Wednesday, July 30, 2008

Cool Japanese Ghosts

It was really exciting to respond to those comments on designing languages, and I'm always open to more discussion of questions, but tonight I want to do something different. I'm going to talk about Japanese ghosts and spirits.

I didn't learn about these ghosts through manga (sometimes these are created by the authors), and I didn't learn about them until after I'd been living in Japan for most of a year, but I love them. They were first chronicled in English by Lafcadio Hearn, who lived in the city of Matsue, Japan starting in 1890, and became a Japanese citizen. His house still stands in the city of Matsue, and they also have some really cool statues of ghosts. If you want to explore the full variety of Japanese ghosts, you can visit a website called "The Obakemono Project" and get an extensive list, with pictures.

This list doesn't include dragons, which I guess fall into their own category. But the ghosts do include creatures like the tengu, a goblin creature that is both birdlike and manlike, and can change its form into that of a wandering priest. Then there's the kitsune or fox, who can change its form and appear to be a woman (sometimes with a tail). The tanuki (roughly translated as raccoon-dog) is a mischievous creature and can change its form as well, as can the scary bake-neko or ghost cat. In fact, obake-mono translates literally as "change creature."

A noppera-bo will appear to be someone so upset that they are hiding their face, but when they finally turn to you, you'll discover they have no face at all, but a smooth egglike complexion. The rokuro-kubi seem normal by day, but at night their heads fly off their bodies and make mischief, sometimes attached to the body by a long rope of flesh!

These are some of my favorites, but I couldn't possibly list them all here - I'll let you explore The Obakemono Project for that. What I do want to comment on, though, is the way the Japanese ghosts have characteristics that make them particular to Japanese cultural concerns.

Consider for example the laughing woman (kera-kera onna), who haunts people by laughing derisively.

Or consider the "ghosts" caused by neglect: the two-mouthed woman (futakuchi onna) which is essentially a normal woman who grows another mouth because she's been neglected; the karakasa-obake which results from the neglect of an umbrella; another which results from the neglect of shoes, and a host of other objects that take on spirits of mischief if they're left untended. There's also the tenjo-name, a creature who licks dirty neglected ceilings.

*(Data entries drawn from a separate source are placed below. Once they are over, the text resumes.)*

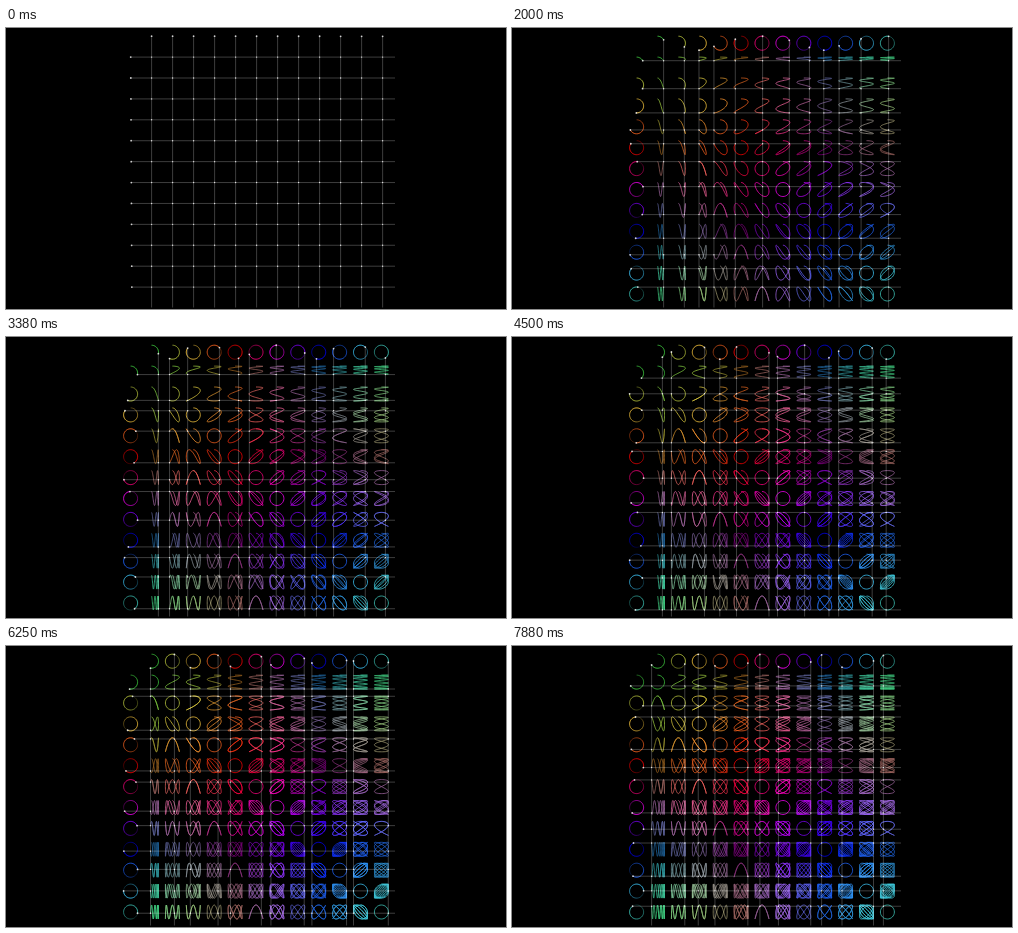
Animation, 500 px wide and 281 px high, one loop 8 s. Source, as an HTML page with a canvas:

```html
<!DOCTYPE html>
<html lang="en">
<head>
<meta charset="utf-8">
<title>Lissajous table</title>
<style>
html, body { margin: 0; width: 100%; height: 100%; overflow: hidden; background: #000; }
canvas { display: block; width: 100vw; height: 100vh; }
</style>
</head>
<body>
<canvas id="stage"></canvas>
<script>
const W = 500, H = 281;
const LOOP = 8000, STEP = 125, TURN = 12000, LEAD = 28;
const N = 12, GAP = 20.9, R = 7;
const LEFT = 124.6, TOP = 15.2;
const TAU = Math.PI * 2;

const canvas = document.getElementById('stage');
const ctx = canvas.getContext('2d');

const colX = k => LEFT + GAP * k;
const rowY = k => TOP + GAP * k;
const orbitX = (c, a) => c + R * Math.sin(a);
const orbitY = (c, a) => c - R * Math.cos(a);
const gcd = (a, b) => b ? gcd(b, a % b) : a;

// Hue for a frequency, as RGB, with the greens softened
function hueRgb(k) {
  const h = (510 - 30 * k) % 360;
  const [r, g, b] = [0, 8, 4].map(n => {
    const s = (n + h / 30) % 12;
    return 127.5 - 127.5 * Math.max(-1, Math.min(s - 3, 9 - s, 1));
  });
  return [Math.min(255, r + g * 0.25), g * 0.8, Math.min(255, b + g * 0.25)];
}

const hues = Array.from({ length: N + 1 }, (_, k) => hueRgb(k));
const css = rgb => `rgb(${rgb.map(Math.round).join(',')})`;
const mix = (a, b) => css(a.map((v, i) => (v + b[i]) / 2));

// Circle trail that dims with distance behind the dot
function trail(cx, cy, k, angle, floor) {
  const len = Math.min(angle, TAU);
  const parts = Math.ceil(len / TAU * 36);
  ctx.strokeStyle = css(hues[k]);
  for (let i = 0; i < parts; i++) {
    const from = angle - len * (i + 1) / parts;
    const to = angle - len * i / parts;
    const age = (angle - to) / TAU;
    ctx.globalAlpha = 0.9 * (1 - (1 - floor) * age ** 1.4);
    ctx.beginPath();
    ctx.arc(cx, cy, R, from - TAU / 4, to - TAU / 4 + 0.02);
    ctx.stroke();
  }
}

// Drawn only until the figure closes
function curve(row, col, base) {
  const cx = colX(col), cy = rowY(row);
  const end = Math.min(base, TAU / gcd(row, col));
  const steps = Math.ceil(end * Math.max(row, col) / TAU * 32);
  ctx.strokeStyle = mix(hues[row], hues[col]);
  ctx.beginPath();
  for (let i = 0; i <= steps; i++) {
    const a = end * i / steps;
    ctx.lineTo(orbitX(cx, a * col), orbitY(cy, a * row));
  }
  ctx.stroke();
}

function line(x1, y1, x2, y2) {
  ctx.beginPath();
  ctx.moveTo(x1, y1);
  ctx.lineTo(x2, y2);
  ctx.stroke();
}

function dot(x, y, r) {
  ctx.beginPath();
  ctx.arc(x, y, r, 0, TAU);
  ctx.fill();
}

function draw(time) {
  const base = TAU * (time + LEAD) / TURN;
  ctx.globalAlpha = 1;
  ctx.fillStyle = '#000';
  ctx.fillRect(0, 0, W, H);
  ctx.lineJoin = 'round';

  ctx.lineWidth = 1;
  if (time > 0) {
    for (let k = 1; k <= N; k++) {
      trail(colX(k), TOP, k, base * k, 0.3);
      trail(LEFT, rowY(k), k, base * k, 0.08);
    }
    ctx.globalAlpha = 0.75;
    for (let row = 1; row <= N; row++) {
      for (let col = 1; col <= N; col++) curve(row, col, base);
    }
  }

  const xs = [], ys = [];
  ctx.globalAlpha = 1;
  ctx.lineWidth = 0.8;
  ctx.strokeStyle = 'rgba(255,255,255,0.3)';
  ctx.fillStyle = 'rgba(255,255,255,0.8)';
  for (let k = 1; k <= N; k++) {
    const a = base * k;
    const x = orbitX(colX(k), a), y = orbitY(rowY(k), a);
    const topY = orbitY(TOP, a), leftX = orbitX(LEFT, a);
    xs.push(x);
    ys.push(y);
    line(x, topY, x, 279.5);
    line(leftX, y, 389, y);
    dot(x, topY, 0.9);
    dot(leftX, y, 0.9);
  }
  for (const y of ys) for (const x of xs) dot(x, y, 0.7);
}

function resize() {
  const dpr = window.devicePixelRatio || 1;
  canvas.width = Math.round(innerWidth * dpr);
  canvas.height = Math.round(innerHeight * dpr);
  ctx.setTransform(canvas.width / W, 0, 0, canvas.height / H, 0, 0);
  shown = -1;
}

let shown = -1, start = null;
function tick(now) {
  if (start === null) start = now;
  const time = Math.floor(((now - start) % LOOP) / STEP) * STEP;
  if (time !== shown) {
    shown = time;
    draw(time);
  }
  requestAnimationFrame(tick);
}

addEventListener('resize', resize);
resize();
draw(0);
requestAnimationFrame(tick);
</script>
</body>
</html>
```
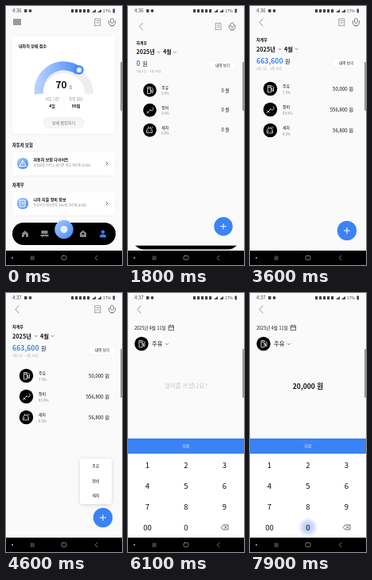
These frames come from a looping animation (146x324 px, 8 s). An HTML page:

```html
<!DOCTYPE html>
<html lang="ko">
<head>
<meta charset="utf-8">
<style>
html, body { margin: 0; height: 100%; overflow: hidden; background: #fafafa; }
svg { display: block; width: 146px; height: 324px; }
text { font-family: "Noto Sans CJK KR", "Noto Sans CJK", "Noto Sans", sans-serif; white-space: pre; }
.line { fill: none; stroke-linecap: round; stroke-linejoin: round; }
</style>
</head>
<body>
<svg id="stage" viewBox="0 0 146 324"></svg>
<script>
const BLUE = '#3b82f6', INK = '#111', GRAY = '#8c8c8c', PAPER = '#fafafa', STATUS = '#444', SOFT_KEY = '#aaa';
const MID = 73, CENTER = 150;

const text = (x, y, size, str, { fill = INK, weight = 400, anchor = 'start', id = '' } = {}) =>
  `<text id="${id}" x="${x}" y="${y + size * .37}" font-size="${size}" fill="${fill}" font-weight="${weight}" text-anchor="${anchor}">${str}</text>`;
const rect = (x, y, w, h, r, fill, extra = '') =>
  `<rect x="${x}" y="${y}" width="${w}" height="${h}" rx="${r}" fill="${fill}" ${extra}/>`;
const circle = (x, y, r, fill, extra = '') => `<circle cx="${x}" cy="${y}" r="${r}" fill="${fill}" ${extra}/>`;
const line = (d, stroke = INK, width = .7) => `<path class="line" d="${d}" stroke="${stroke}" stroke-width="${width}"/>`;
const at = (x, y, body) => `<g transform="translate(${x} ${y})">${body}</g>`;
const group = (id, body) => `<g id="${id}">${body}</g>`;
const down = (x, y) => line(`M${x - 1.5} ${y - .8}l1.5 1.6 1.5-1.6`, '#555');
const back = line('M16 16l-4 4.5 4 4.5', '#666', .7);
const bold = { weight: 700 }, centered = { anchor: 'middle' };

const topIcons = at(115.5, 20.5, line('M-3.3-4.5h6.6v9l-1.6-1-1.7 1-1.7-1-1.6 1zM-1.5-2h3M-1.5 .5h3', '#777')) +
  at(133.5, 20.5, line('M-2-1v-2a2 2 0 0 1 4 0v2a2 2 0 0 1-4 0M-4-2q-1 6 4 6t4-6M-2 4.3h4', '#777', .9));

const glyphs = {
  fuel: 'M-3 4v-8h4v8zM-2-2h2M1 0h1.5v3h1.5v-5l-1.5-1.5',
  repair: 'M-4 4l4.5-4.5M.5-.5a2.2 2.2 0 1 0 3-3M-3.5 1.5l2.2 2.2',
  wash: 'M-4 3v-3l1.5-2.5h4l1.5 2.5v3zM-2.5 1h.5M1 1h.5M-2-4v.5M1-4v.5M3.5-4l-.5 1'
};
const badge = (x, y, glyph) => circle(x, y, 8.7, '#000') + at(x, y, line(glyphs[glyph], '#fff', .8));

const infoCard = (y, title, sub, mark) =>
  rect(8, y, 129, 29, 3, '#fff', 'filter="url(#soft)"') + rect(14, y + 7, 14, 14, 6, 'url(#pale)') +
  at(21, y + 14, line(mark, '#fff', 1)) + text(34.5, y + 9.5, 5, title, bold) +
  text(34.5, y + 17, 4, sub, { fill: GRAY }) +
  circle(127, y + 14, 4, '#f6f7f8') + line(`M126 ${y + 12}l2 2-2 2`, '#444');

const home = rect(0, 0, 146, 306, 0, PAPER) + rect(9, 16, 10, 8, 0, '#999') + topIcons +
  rect(8, 38, 129, 122, 3, '#fff', 'filter="url(#soft)"') +
  text(16, 50, 5, '내차의 상태 점수', bold) +
  '<path d="M41.5 110A31.5 31.5 0 1 1 104.5 110" fill="none" stroke="#eee" stroke-width="11"/>' +
  '<path d="M41.5 110A31.5 31.5 0 0 1 91.500 81" fill="none" stroke="url(#gauge)" stroke-width="11"/>' +
  circle(92, 80, 4.8, '#a9c8fb', `stroke="${BLUE}" stroke-width="2"`) + circle(92, 80, 2.2, '#fff') +
  text(62.5, 99, 12, '70', bold) + text(79, 101, 5, '점', { fill: GRAY }) +
  text(58, 116, 4.6, '가입 기간', { fill: GRAY, ...centered }) + text(88, 116, 4.6, '주행 점수', { fill: GRAY, ...centered }) +
  text(58, 125, 5, '4일', { ...bold, ...centered }) + text(88, 125, 5, '99점', { ...bold, ...centered }) +
  line('M73 114v13', '#eee', .5) +
  rect(47, 139, 51, 14, 7, '#f5f5f5', 'stroke="#e9e9e9" stroke-width=".5"') +
  text(72.5, 146, 5, '상세 확인하기', { fill: '#666', ...centered }) +
  text(8, 174, 5.3, '자동차 보험', bold) +
  infoCard(183, '자동차 보험 다이어트', '보험료를 아끼고 싶다면 지금 확인해 보세요', 'M-4 3l4-7 4 7zM0-1v2') +
  text(8, 224, 5.3, '차계부', bold) +
  infoCard(233, '나의 지출 정비 정보', '주유부터 정비까지 한눈에 관리해 보세요', 'M-3-4h6v8h-6zM-1.2-1h2.4M-1.2 1h2.4') +
  rect(8, 271, 130, 28, 14, '#000') +
  at(24, 285, '<path d="M-4-.5L0-4 4-.5V4H1V1H-1V4H-4z" fill="#888"/>') +
  at(48.5, 285, '<path d="M-4-4H4V0H-4zM-5 1H5V3H3V4.500H2V3H-2V4.500H-3V3H-5z" fill="#888"/>') +
  at(97, 285, '<path d="M-4-1L0-4.500 4-1V4H-4z" fill="#888"/>' + circle(0, 0, 1.3, '#000')) +
  at(122, 285, circle(0, -2.4, 2.2, BLUE) + `<path d="M-4 4.500V3Q-4 .5 0 .5T4 3V4.500z" fill="${BLUE}"/>`) +
  circle(73, 279.5, 11.7, 'url(#pale)') + circle(73, 279.5, 4.5, '#fff', 'opacity=".8"');

const items = [
  ['주유', 'fuel', '50,000', '7.5%'],
  ['정비', 'repair', '556,800', '83.9%'],
  ['세차', 'wash', '56,800', '8.6%']
];
const itemRow = ([name, glyph], i) => {
  const y = 103.5 + i * 26;
  return badge(25.5, y, glyph) + text(41, y - 3.5, 5, name, { weight: 500 }) +
    text(41, y + 4.5, 4.4, '', { fill: GRAY, id: 'share' + i }) +
    text(130, y, 6.1, '', { anchor: 'end', weight: 500, id: 'cost' + i });
};
const menu = rect(93, 207, 40, 57, 4, '#fff', 'filter="url(#shadow)"') +
  items.map(([name], i) => text(113, 216.5 + i * 18.5, 4.8, name, { weight: 500, ...centered })).join('');

const ledger = rect(0, 0, 146, 306, 0, PAPER) + back + topIcons +
  text(8, 42, 5, '차계부', bold) +
  text(8, 54, 7.3, '2025년', bold) + down(37.5, 54) + text(43, 54, 7.3, '4월', bold) + down(58.5, 54) +
  text(8, 69, 8.7, '', { fill: BLUE, weight: 700, id: 'total' }) + text(16, 69, 7, '원', { weight: 500, id: 'unit' }) +
  text(8, 79, 4, '4월 1일 ~ 4월 30일', { fill: '#aaa' }) +
  rect(104, 66, 34, 10.5, 5, '#fff', 'filter="url(#soft)"') + text(121, 71.2, 4.7, '내역 보기', { weight: 500, ...centered }) +
  items.map(itemRow).join('') + group('menu', menu) +
  circle(122, 281, 12.2, BLUE) + line('M118.500 281h7M122 277.500v7', '#fff', 1);

const keys = ['1', '2', '3', '4', '5', '6', '7', '8', '9', '00', '0'];
const keyPos = k => {
  const i = keys.indexOf(k);
  return [24.5 + i % 3 * 48.5, 215 + (i / 3 | 0) * 26];
};
const entry = rect(0, 0, 146, 306, 0, PAPER) + back +
  text(8, 43.5, 5.5, '2025년 4월 11일', { weight: 500 }) +
  line('M51.500 41h6v5.500h-6zM51.500 43h6M53 40v1.500M56 40v1.500', '#333') +
  badge(17, 63.5, 'fuel') + text(30, 63.5, 7.4, '주유') + down(49, 64) +
  text(73, 116.5, 7.5, '얼마를 쓰셨나요?', { fill: '#c8c8c8', id: 'hint', ...centered }) +
  text(73, 116.5, 8.6, '', { ...bold, ...centered, id: 'amount' }) +
  rect(0, 201, 146, 105, 0, '#fff') + rect(0, 182, 146, 19, 0, BLUE) +
  text(73, 191.5, 4.8, '다음', { fill: '#fff', weight: 500, ...centered }) +
  circle(73, 293, 12, 'url(#touch)', 'id="ripple"') +
  keys.map(k => text(...keyPos(k), 9.5, k, centered)).join('') +
  line('M117.500 293l2.500-3h6v6h-6zM121.500 291.700l2.600 2.600M124.100 291.700l-2.600 2.600', '#333');

const system = text(8, 6, 6, '4:36', { fill: STATUS, id: 'clock' }) +
  rect(23, 4, 3.5, 4, .8, STATUS) + circle(30.5, 6, 1.9, STATUS) +
  [82, 87, 92, 97, 102].map(x => rect(x, 4, 3.2, 4.2, .8, STATUS)).join('') +
  `<path d="M108 8l5-4v4zM115 8l5-4v4z" fill="${STATUS}"/>` +
  text(122, 6, 5, '17%', { fill: STATUS }) + rect(134.5, 3.5, 2.5, 5, .7, STATUS) +
  rect(144, 70, 2.5, 61, 1, '#9a9a9a') +
  rect(0, 306, 146, 18, 0, '#000') + circle(8, 315, 1, SOFT_KEY) +
  line('M31.500 313v4.500M33.200 313v4.500M34.900 313v4.500', SOFT_KEY, .6) +
  line('M71.500 312.500h3q1.500 0 1.500 1.500v2q0 1.500-1.500 1.500h-3q-1.500 0-1.500-1.500v-2q0-1.500 1.500-1.500z', SOFT_KEY) +
  line('M115 312.300l-2.800 2.800 2.800 2.800', SOFT_KEY);

const stops = list => list.map(([o, c, a = 1]) => `<stop offset="${o}" stop-color="${c}" stop-opacity="${a}"/>`).join('');
const defs = `<defs>
  <linearGradient id="gauge">${stops([[0, '#b3d0ff'], [1, '#4b8df8']])}</linearGradient>
  <linearGradient id="pale" x2="1" y2="1">${stops([[0, '#a5c8ff'], [1, '#4a8cf7']])}</linearGradient>
  <radialGradient id="touch">${stops([[0, '#7fa8f5', .75], [.55, '#9dbdf8', .55], [1, '#c5d8fb', 0]])}</radialGradient>
  <filter id="soft"><feDropShadow dx="0" dy=".5" stdDeviation="1" flood-opacity=".05"/></filter>
  <filter id="shadow" x="-30%" y="-30%" width="160%" height="160%"><feDropShadow dx="0" dy="1" stdDeviation="2.5" flood-opacity=".15"/></filter>
</defs>`;

const $ = id => document.getElementById(id);
$('stage').innerHTML = defs + group('home', home) + group('ledger', ledger) + group('entry', entry) + group('system', system);

const LOOP = 8000, ZOOM = 350;
const OPEN_LEDGER = 1690, LOADED = 3200, OPEN_MENU = 3740, CLOSE_MENU = 5050, OPEN_ENTRY = 5240;
const presses = [[6750, '2', '2'], [7050, '0', '20'], [7250, '0', '200'], [7450, '0', '2,000'], [7690, '0', '20,000']];

const ramp = (t, from, length) => Math.min(1, Math.max(0, (t - from) / length));
const easeOut = (p, power = 2) => 1 - (1 - p) ** power;
const zoomCurve = p => p < .166 ? .4 * (p / .166) ** 2 : .4 + .6 * easeOut((p - .166) / .834, 4);
const scaleAbout = (x, y, s) => `translate(${x} ${y}) scale(${s}) translate(${-x} ${-y})`;
const show = (id, visible) => { $(id).style.display = visible ? '' : 'none'; };

// The incoming screen grows and fades in while the one below swells slightly.
function zoom(below, above, p) {
  const k = zoomCurve(p);
  show(below, p < 1);
  show(above, p > 0);
  $(below).setAttribute('transform', scaleAbout(MID, CENTER, 1 + .05 * k));
  $(above).setAttribute('transform', scaleAbout(MID, CENTER, .85 + .15 * k));
  $(above).setAttribute('opacity', ramp(p, .125, .125));
}

function render(t) {
  const toLedger = ramp(t, OPEN_LEDGER, ZOOM), toEntry = ramp(t, OPEN_ENTRY, ZOOM);
  zoom('home', 'ledger', toLedger);
  if (toEntry > 0) zoom('ledger', 'entry', toEntry);
  else show('entry', false);

  const loaded = t >= LOADED;
  $('total').textContent = loaded ? '663,600' : '0';
  $('unit').setAttribute('x', loaded ? 44 : 16);
  items.forEach(([, , cost, share], i) => {
    $('cost' + i).textContent = (loaded ? cost : '0') + ' 원';
    $('share' + i).textContent = loaded ? share : '0.0%';
  });

  const opened = easeOut(ramp(t, OPEN_MENU, 350));
  $('menu').setAttribute('opacity', opened * (1 - ramp(t, CLOSE_MENU, 150)));
  $('menu').setAttribute('transform', scaleAbout(133, 264, .6 + .4 * opened));

  const press = presses.filter(([start]) => t >= start).pop();
  show('hint', !press);
  show('ripple', press);
  $('amount').textContent = press ? press[2] + ' 원' : '';
  if (press) {
    const [start, key] = press, [x, y] = keyPos(key), ripple = $('ripple');
    ripple.setAttribute('cx', x);
    ripple.setAttribute('cy', y);
    ripple.setAttribute('r', 6 + 7 * easeOut(ramp(t, start, 200)));
    ripple.setAttribute('opacity', 1 - ramp(t, start + 200, 150));
  }
  $('clock').textContent = t < 3800 ? '4:36' : '4:37';
}

(function frame() {
  render(performance.now() % LOOP);
  requestAnimationFrame(frame);
})();
</script>
</body>
</html>
```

I'll close by going back to the idea of obake-mono as "change creatures." Among the vast number of Japanese cultural concepts we find tatemae (front, facade) and honne (true feeling). Different value is placed on maintaining one's polite face, and showing one's true feelings, depending on the circumstances - so it should come as no surprise that deception, change, and the revelation of the true nature of a creature would feature so prominently in the Japanese ghosts.

I'll leave it up to you to think about how our own Western ghost creatures might reflect our cultural concepts. But I hope you feel inspired to consider superstition as an area ripe for exploration in the creation of fantastical or science fictional peoples.

1 comment:

  1. Very interesting. Thanks for pointing out the website,

    I've always thought that a culture's demons, devils, angels, and the like reveal immense amounts about a culture.